Siblings may feel resentment if the disabled child is not disciplined or assigned chores or is otherwise given a pass on things for which the siblings are held accountable. So whenever possible, it is best to allow the disabled child no special treatment.
It’s important to educate your other children about the causes, nature, and impact of their sibling’s disabilities. They need to fully understand that they are not at risk of “catching” the disability and that the disabled child may not be able to do all they can do but that he or she still needs and desires their love and support. Teenage siblings can have complex and contradictory feelings about a disabled brother or sister during those years when being accepted and fitting in socially becomes so important. Be aware of this and do your best to help keep their family bonds strong.
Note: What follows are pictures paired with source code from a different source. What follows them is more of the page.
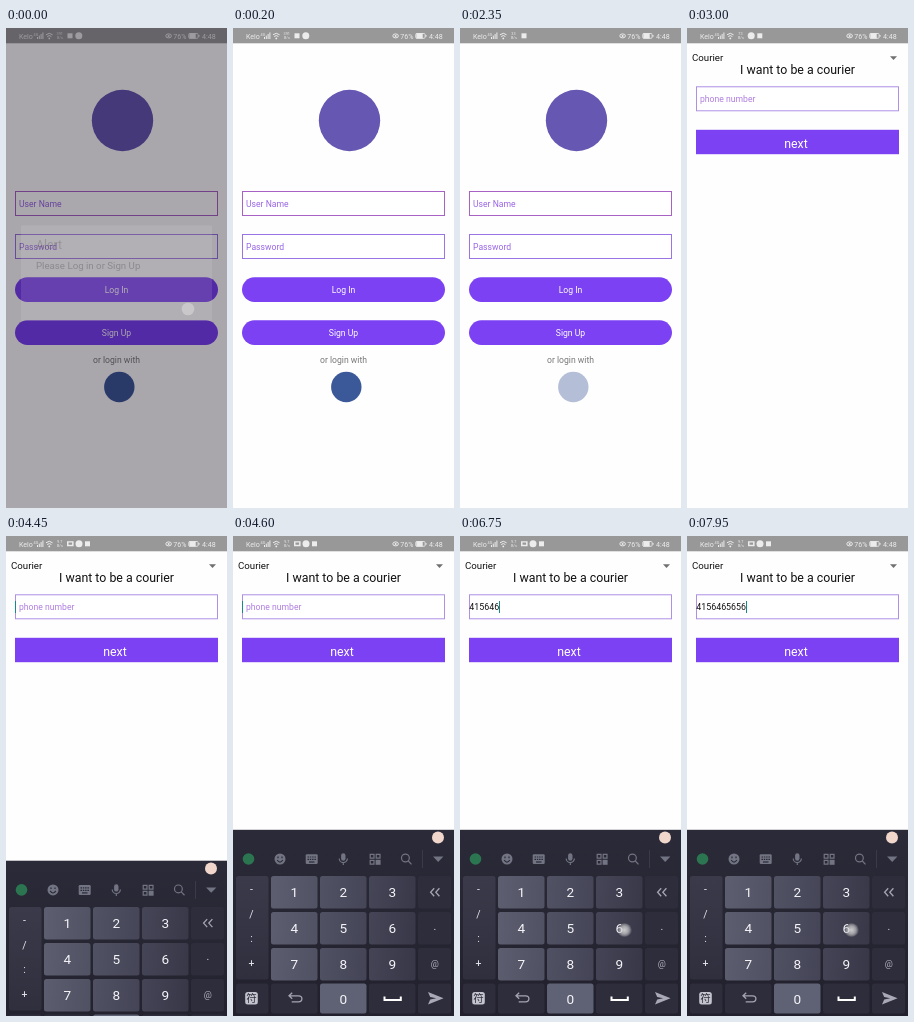
Animation of 221 by 480 pixels, one loop 8000 ms. Source, as an HTML page:

```html
<!DOCTYPE html>
<html lang="en">
<head>
<meta charset="utf-8">
<title>Courier sign-up</title>
<style>
html, body { margin: 0; width: 100%; height: 100%; overflow: hidden; background: #fff; }
#stage { position: relative; width: 221px; height: 480px; overflow: hidden; background: #fefefe; }
svg { position: absolute; left: 0; top: 0; display: block; }
text, .typed { font-family: Roboto, sans-serif; }
text { font-size: 8.64px; }
.mid { text-anchor: middle; }
.white { fill: #fff; }
.big { font-size: 12.35px; }
.box { fill: #fff; stroke: #9a74e4; }
.hint { fill: #9a66e6; }
.btn { fill: #7b41f3; }

/* every track shares one 8 s loop */
.anim { animation: 8s linear infinite; }
.hard { animation-timing-function: step-end; }

.dialog { animation-name: dialog; }
@keyframes dialog { 0% { opacity: 1; } 2.5%, 100% { opacity: 0; } }

.social { animation-name: social; }
@keyframes social { 0%, 21.5% { opacity: 1; } 23.6%, 28.7% { opacity: .2; } 31.8%, 100% { opacity: 1; } }

.courier { animation-name: courier; }
@keyframes courier { 0%, 35% { opacity: 0; } 37.4%, 100% { opacity: 1; } }

.keyboard { animation-name: keyboard; }
@keyframes keyboard {
  0%, 53.2% { transform: translateY(190px); animation-timing-function: ease-out; }
  56.9%, 100% { transform: none; }
}

.tray1 { animation-name: tray1; }
.tray2 { animation-name: tray2; }
.tray3 { animation-name: tray3; }
.tray4 { animation-name: tray4; }
@keyframes tray1 { 0% { opacity: 1; } 22%, 100% { opacity: 0; } }
@keyframes tray2 { 0% { opacity: 0; } 22% { opacity: 1; } 31%, 100% { opacity: 0; } }
@keyframes tray3 { 0% { opacity: 0; } 31% { opacity: 1; } 54%, 100% { opacity: 0; } }
@keyframes tray4 { 0% { opacity: 0; } 54%, 100% { opacity: 1; } }

.ask { animation-name: ask; }
@keyframes ask { 0% { opacity: 1; } 69%, 100% { opacity: 0; } }

.typed {
  position: absolute; left: 9.3px; top: 65px; height: 12px;
  overflow: hidden; white-space: nowrap; color: #111;
  font-size: 8.85px; line-height: 12px;
  border-right: 1px solid transparent;
  animation-name: typing, caret;
}
@keyframes typing {
  0% { width: 0; }
  69% { width: 1ch; } 72.5% { width: 2ch; } 75.5% { width: 3ch; }
  79% { width: 4ch; } 81.5% { width: 5ch; } 84% { width: 6ch; }
  90.5% { width: 7ch; } 93% { width: 8ch; } 96% { width: 9ch; }
  99%, 100% { width: 10ch; }
}
@keyframes caret {
  0% { border-color: transparent; }
  55% { border-color: #168a86; }
  61.2% { border-color: transparent; }
  66.9%, 100% { border-color: #168a86; }
}

.touch { animation-name: touch; }
@keyframes touch {
  0% { opacity: 0; transform: translate(66px, 394px); }
  67% { opacity: 1; transform: translate(66px, 394px); }
  69.5% { opacity: 0; transform: translate(66px, 359px); }
  70.8% { opacity: 1; transform: translate(66px, 359px); }
  73.2% { opacity: 0; transform: translate(115px, 394px); }
  74% { opacity: 1; transform: translate(115px, 394px); }
  76% { opacity: 0; transform: translate(164.5px, 394px); }
  77.5% { opacity: 1; transform: translate(164.5px, 394px); }
  79.5% { opacity: 0; transform: translate(66px, 394px); }
  80% { opacity: 1; transform: translate(66px, 394px); }
  82% { opacity: 0; transform: translate(164.5px, 394px); }
  82.8% { opacity: 1; transform: translate(164.5px, 394px); }
  85.5% { opacity: 0; transform: translate(115px, 394px); }
  90% { opacity: 1; transform: translate(115px, 394px); }
  91.4% { opacity: 0; transform: translate(164.5px, 394px); }
  92% { opacity: 1; transform: translate(164.5px, 394px); }
  93.6% { opacity: 0; transform: translate(115px, 394px); }
  94.5% { opacity: 1; transform: translate(115px, 394px); }
  96.5% { opacity: 0; transform: translate(164.5px, 394px); }
  97.8%, 100% { opacity: 1; transform: translate(164.5px, 394px); }
}

.status text { font-size: 7.1px; fill: #ececec; }
.status .tiny { font-size: 3.8px; }
.tool { fill: none; stroke: #737483; stroke-width: 1.2; }
.tool .solid { fill: #737483; stroke: none; }
.keys text { fill: #f4f4f8; text-anchor: middle; }
.keys .digit { font-size: 13.6px; }
.keys .sign { font-size: 10.5px; fill: #e6e6ec; }
</style>
</head>
<body>
<div id="stage">
  <svg width="221" height="480" viewBox="0 0 221 480">
    <g class="login">
      <circle cx="116.5" cy="92.5" r="30.7" fill="#6557b2"/>
      <rect class="box" x="9.5" y="163.5" width="202" height="24" style="stroke:#a862c4"/>
      <text class="hint" x="13" y="179">User Name</text>
      <rect class="box" x="9.5" y="206.5" width="202" height="24"/>
      <text class="hint" x="13" y="222">Password</text>
      <rect class="btn" x="9" y="249.3" width="203" height="24.6" rx="12.3"/>
      <text class="mid white" x="110.5" y="264.8">Log In</text>
      <rect class="btn" x="9" y="292.3" width="203" height="24.6" rx="12.3"/>
      <text class="mid white" x="110.5" y="307.8">Sign Up</text>
      <text class="mid" x="110.5" y="335" fill="#777">or login with</text>
      <circle class="anim social" cx="113.3" cy="359" r="15.2" fill="#3b5998"/>
    </g>

    <g class="anim courier">
      <rect y="15" width="221" height="465" fill="#fefefe"/>
      <text x="5" y="33.2" fill="#111" style="font-size:9.7px">Courier</text>
      <path d="M203 28.3h7l-3.5 3.6z" fill="#707070"/>
      <text class="mid big" x="110.5" y="46" fill="#111">I want to be a courier</text>
      <rect class="box" x="9.5" y="58.8" width="202" height="24" style="stroke:#ae90e4"/>
      <text class="hint anim hard ask" x="13" y="74" style="fill:#b07fe0">phone number</text>
      <rect class="btn" x="9" y="101.8" width="203" height="24.4"/>
      <text class="mid big white" x="109" y="120.3">next</text>
    </g>
  </svg>

  <div class="typed anim hard">4156465656</div>

  <svg width="221" height="480" viewBox="0 0 221 480">
    <defs>
      <radialGradient id="glow">
        <stop offset="0" stop-color="#e8e8ea" stop-opacity=".85"/>
        <stop offset=".6" stop-color="#ccc" stop-opacity=".7"/>
        <stop offset="1" stop-color="#aaa" stop-opacity=".35"/>
      </radialGradient>
      <linearGradient id="board" x2="0" y2="1">
        <stop offset="0" stop-color="#2b2a38"/>
        <stop offset="1" stop-color="#21202c"/>
      </linearGradient>
      <linearGradient id="pad" gradientUnits="userSpaceOnUse" x1="38" y1="400" x2="182" y2="410">
        <stop offset="0" stop-color="#5c5e70"/>
        <stop offset=".5" stop-color="#4a4b5d"/>
        <stop offset="1" stop-color="#393849"/>
      </linearGradient>
      <linearGradient id="side" x2="0" y2="1">
        <stop offset="0" stop-color="#3b3a4a"/>
        <stop offset="1" stop-color="#302f3e"/>
      </linearGradient>
    </defs>

    <g class="status">
      <rect width="221" height="15.3" fill="#989898"/>
      <text x="13" y="10.5">Kelo</text>
      <text class="tiny" x="27.5" y="7.6">4G</text>
      <path d="M31.5 11V9M33.3 11V7.6M35.1 11V6M36.9 11V4.5" stroke="#ececec"/>
      <path d="M40 6.8q3.3-3 6.6 0M41.2 8.5q2.1-1.8 4.2 0" fill="none" stroke="#ececec"/>
      <circle cx="43.3" cy="10.4" r=".9" fill="#ececec"/>
      <text class="tiny" x="51" y="11.4">B/s</text>
      <g fill="#ececec">
        <g class="anim hard tray1">
          <text class="tiny" x="50.5" y="7">391</text>
          <rect x="61.5" y="5.3" width="5" height="5"/>
          <circle cx="72.8" cy="7.8" r="3.5"/>
        </g>
        <g class="anim hard tray2">
          <text class="tiny" x="51.3" y="7">33</text>
          <rect x="61.5" y="5.3" width="5" height="5"/>
        </g>
        <g class="anim hard tray3">
          <text class="tiny" x="51.3" y="7">73</text>
          <circle cx="64.2" cy="7.8" r="3.5"/>
          <rect x="70.3" y="5.3" width="5" height="5"/>
        </g>
        <g class="anim hard tray4">
          <text class="tiny" x="51" y="7">9.7</text>
          <path d="M61 5.2h6.6v5H61zM62.5 6.6v2.2h3.6V6.6z" fill-rule="evenodd"/>
          <circle cx="73" cy="7.8" r="3.5"/>
          <rect x="79" y="5.3" width="5" height="5"/>
        </g>
      </g>
      <ellipse cx="162.6" cy="7.9" rx="2.8" ry="2" fill="none" stroke="#ececec"/>
      <circle cx="162.6" cy="7.9" r="1" fill="#ececec"/>
      <text x="167.3" y="10.5">76%</text>
      <path d="M183.3 5.2h6.4v5.4h-6.4z" fill="#ececec"/>
      <rect x="182.7" y="5.5" width="9.4" height="4.8" rx="1" fill="none" stroke="#ececec" stroke-width=".8"/>
      <path d="M192.5 7h1v1.8h-1z" fill="#ececec"/>
      <text x="196" y="10.5">4:48</text>
    </g>

    <g class="anim keyboard">
      <rect y="293.8" width="221" height="187" fill="url(#board)"/>
      <circle cx="205" cy="301.5" r="6" fill="#f0d6cb"/>
      <circle cx="15.5" cy="323" r="5.8" fill="#2b7550"/>
      <g class="tool">
        <circle class="solid" cx="47" cy="323" r="5.5"/>
        <path d="M44.2 324q2.8 4.2 5.6 0M45 320.6v1.6M49 320.6v1.6" stroke="#292836"/>
        <rect class="solid" x="72.7" y="318.2" width="12" height="9.8" rx="1.2"/>
        <path d="M74.5 321h8.5M74.5 323.4h8.5" stroke="#292836" stroke-dasharray="1.5 .8"/>
        <path d="M76 326h5.5" stroke="#292836"/>
        <rect class="solid" x="108.1" y="317.3" width="4.4" height="7.4" rx="2.2"/>
        <path d="M106.2 322.5a4.1 4.1 0 0 0 8.2 0M110.3 326.6v2.4"/>
        <path d="M137.2 318.4h3.8v3.8h-3.8zM143.2 318.4h3.8v3.8h-3.8zM137.2 324.4h3.8v3.8h-3.8z"/>
        <rect class="solid" x="142.6" y="323.8" width="5" height="5"/>
        <circle cx="172.4" cy="322" r="3.9"/>
        <path d="M175.3 325l3.2 3.3"/>
        <path d="M189.5 314v18" stroke="#3b3a48" stroke-width="1"/>
        <path class="solid" d="M200 320.5h10.4l-5.2 5.4z"/>
      </g>
      <g class="keys" id="keys"></g>
      <g fill="none" stroke="#a5a5b2" stroke-width="1.3">
        <path d="M201.2 352.2l-3.6 4 3.6 4M206.4 352.2l-3.6 4 3.6 4"/>
        <path d="M59.2 456.8l-3.2 3 3.2 3M56.3 459.8h9.2q3.4 0 3.4 3t-3.4 3h-6.8"/>
        <path d="M151.5 460.5v3.6h16.3v-3.6" stroke="#fff" stroke-width="2"/>
        <path d="M195 456l15.6 6.2-15.6 6.2 2.2-5 6-1.2-6-1.2z" fill="#a9a9b8" stroke="none"/>
      </g>
    </g>

    <g class="anim hard touch"><circle r="6.8" fill="url(#glow)"/></g>

    <g class="anim dialog">
      <rect width="221" height="480" fill="#0a0012" opacity=".35"/>
      <rect x="15" y="197.5" width="191" height="95.5" rx="1.5" fill="#fff" opacity=".1"/>
      <g fill="#333">
        <text class="big" x="30" y="220.5" opacity=".22">Alert</text>
        <text x="30" y="240.5" opacity=".3" style="font-size:9.7px">Please Log in or Sign Up</text>
      </g>
      <circle cx="182" cy="281" r="6.3" fill="#fff" opacity=".3"/>
    </g>
  </svg>
</div>
<script>
const keys = document.getElementById('keys');

function add(tag, attrs, label = '') {
  const el = document.createElementNS('http://www.w3.org/2000/svg', tag);
  for (const name in attrs) el.setAttribute(name, attrs[name]);
  el.textContent = label;
  keys.append(el);
}
const key = (x, y, width, height, fill) => add('rect', { x, y, width, height, rx: 2.5, fill });
const sign = (label, x, y, style = '') => add('text', { x, y, class: 'sign', style }, label);

const dark = '#2e2d3c';
const rows = [340, 376, 412, 447.5];

key(3, 340, 32.5, 103.5, 'url(#side)');
key(3, 447.5, 32.5, 30, dark);
[...'-/:+'].forEach((c, i) => sign(c, 18.5, 357 + i * 24.7));
key(12.2, 456, 12.6, 12.6, '#c4c4ce');
sign('符', 18.5, 466, 'font-family:"Noto Sans CJK SC","Noto Sans CJK",sans-serif;fill:#2e2d3c');

rows.forEach((y, row) => {
  const height = row < 3 ? 32.5 : 30;
  for (let col = 0; col < 3; col++) {
    const x = 38 + col * 49;
    const isZero = row === 3 && col === 1;
    key(x, y, 46.5, height, row < 3 ? 'url(#pad)' : isZero ? '#5f6274' : dark);
    if (row < 3 || isZero) {
      add('text', { x: x + 23.3, y: y + height / 2 + 5, class: 'digit' }, isZero ? 0 : row * 3 + col + 1);
    }
  }
  key(185, y, 33, height, dark);
});
sign('.', 202, 393.5);
sign('@', 201.8, 431, 'font-size:9px;fill:#b4b4c0');
</script>
</body>
</html>
```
Try not to saddle siblings with responsibilities for the disabled child. It puts too much pressure on them and may stir up resentment. Talk to the siblings about what they can learn from having a special-needs brother or sister and what they can tell their friends about him or her.
Prepare Your Child for Adulthood
Perhaps the greatest gifts we can give our children toward their success in adulthood are a foundation of unconditional love, a sense that they have a purpose in this world, a value system to guide them, and a spiritual base as a perpetual source of hope.
Parents of special-needs children often take it day by day in their kids’ younger years because that’s the only way they can function. That may well be the appropriate strategy, but once their children reach the teen years, parents should begin to look at whether and to what extent their kids can become independent and self-supporting as adults—and help them prepare for that stage of life.
Adult children with autism, major mental and physical disabilities, and Down syndrome may be incapable of living independently, so parents must do whatever they can to ensure their children are protected and supported in their adult years by consulting with their physicians, therapists, teachers, and lawyers to determine their capabilities and vulnerabilities.
No parent wants to put limitations on a child, so if your child identifies a career path that seems overly ambitious or beyond reach, it might work best to guide him to develop a backup plan and help him pick up the necessary skills and knowledge. Prepare yourself for the day when your child declares independence and takes flight. The adult you raised just might amaze you.
Keep the Bonds of Marriage Strong
One of the most harmful things parents of a disabled child can do is to neglect their marriage. Your child needs a solid family foundation of support and love—and you need each other to be sources of strength. Frustrations and tensions can easily escalate in a household with a special-needs child, so open communication and expressed feelings are vitally important.
We found it helpful from time to time to go off together and remember why we married in the first place. There is no shame in making the most of available resources, including family, friends, ministers, therapists, psychologists, support groups, and government agencies. If you need help to keep your marriage strong, ask for it!
Laughing at yourselves and life’s craziness is a great way to lighten the load. We recommend fun family times, fun friends, and funny movies in large doses.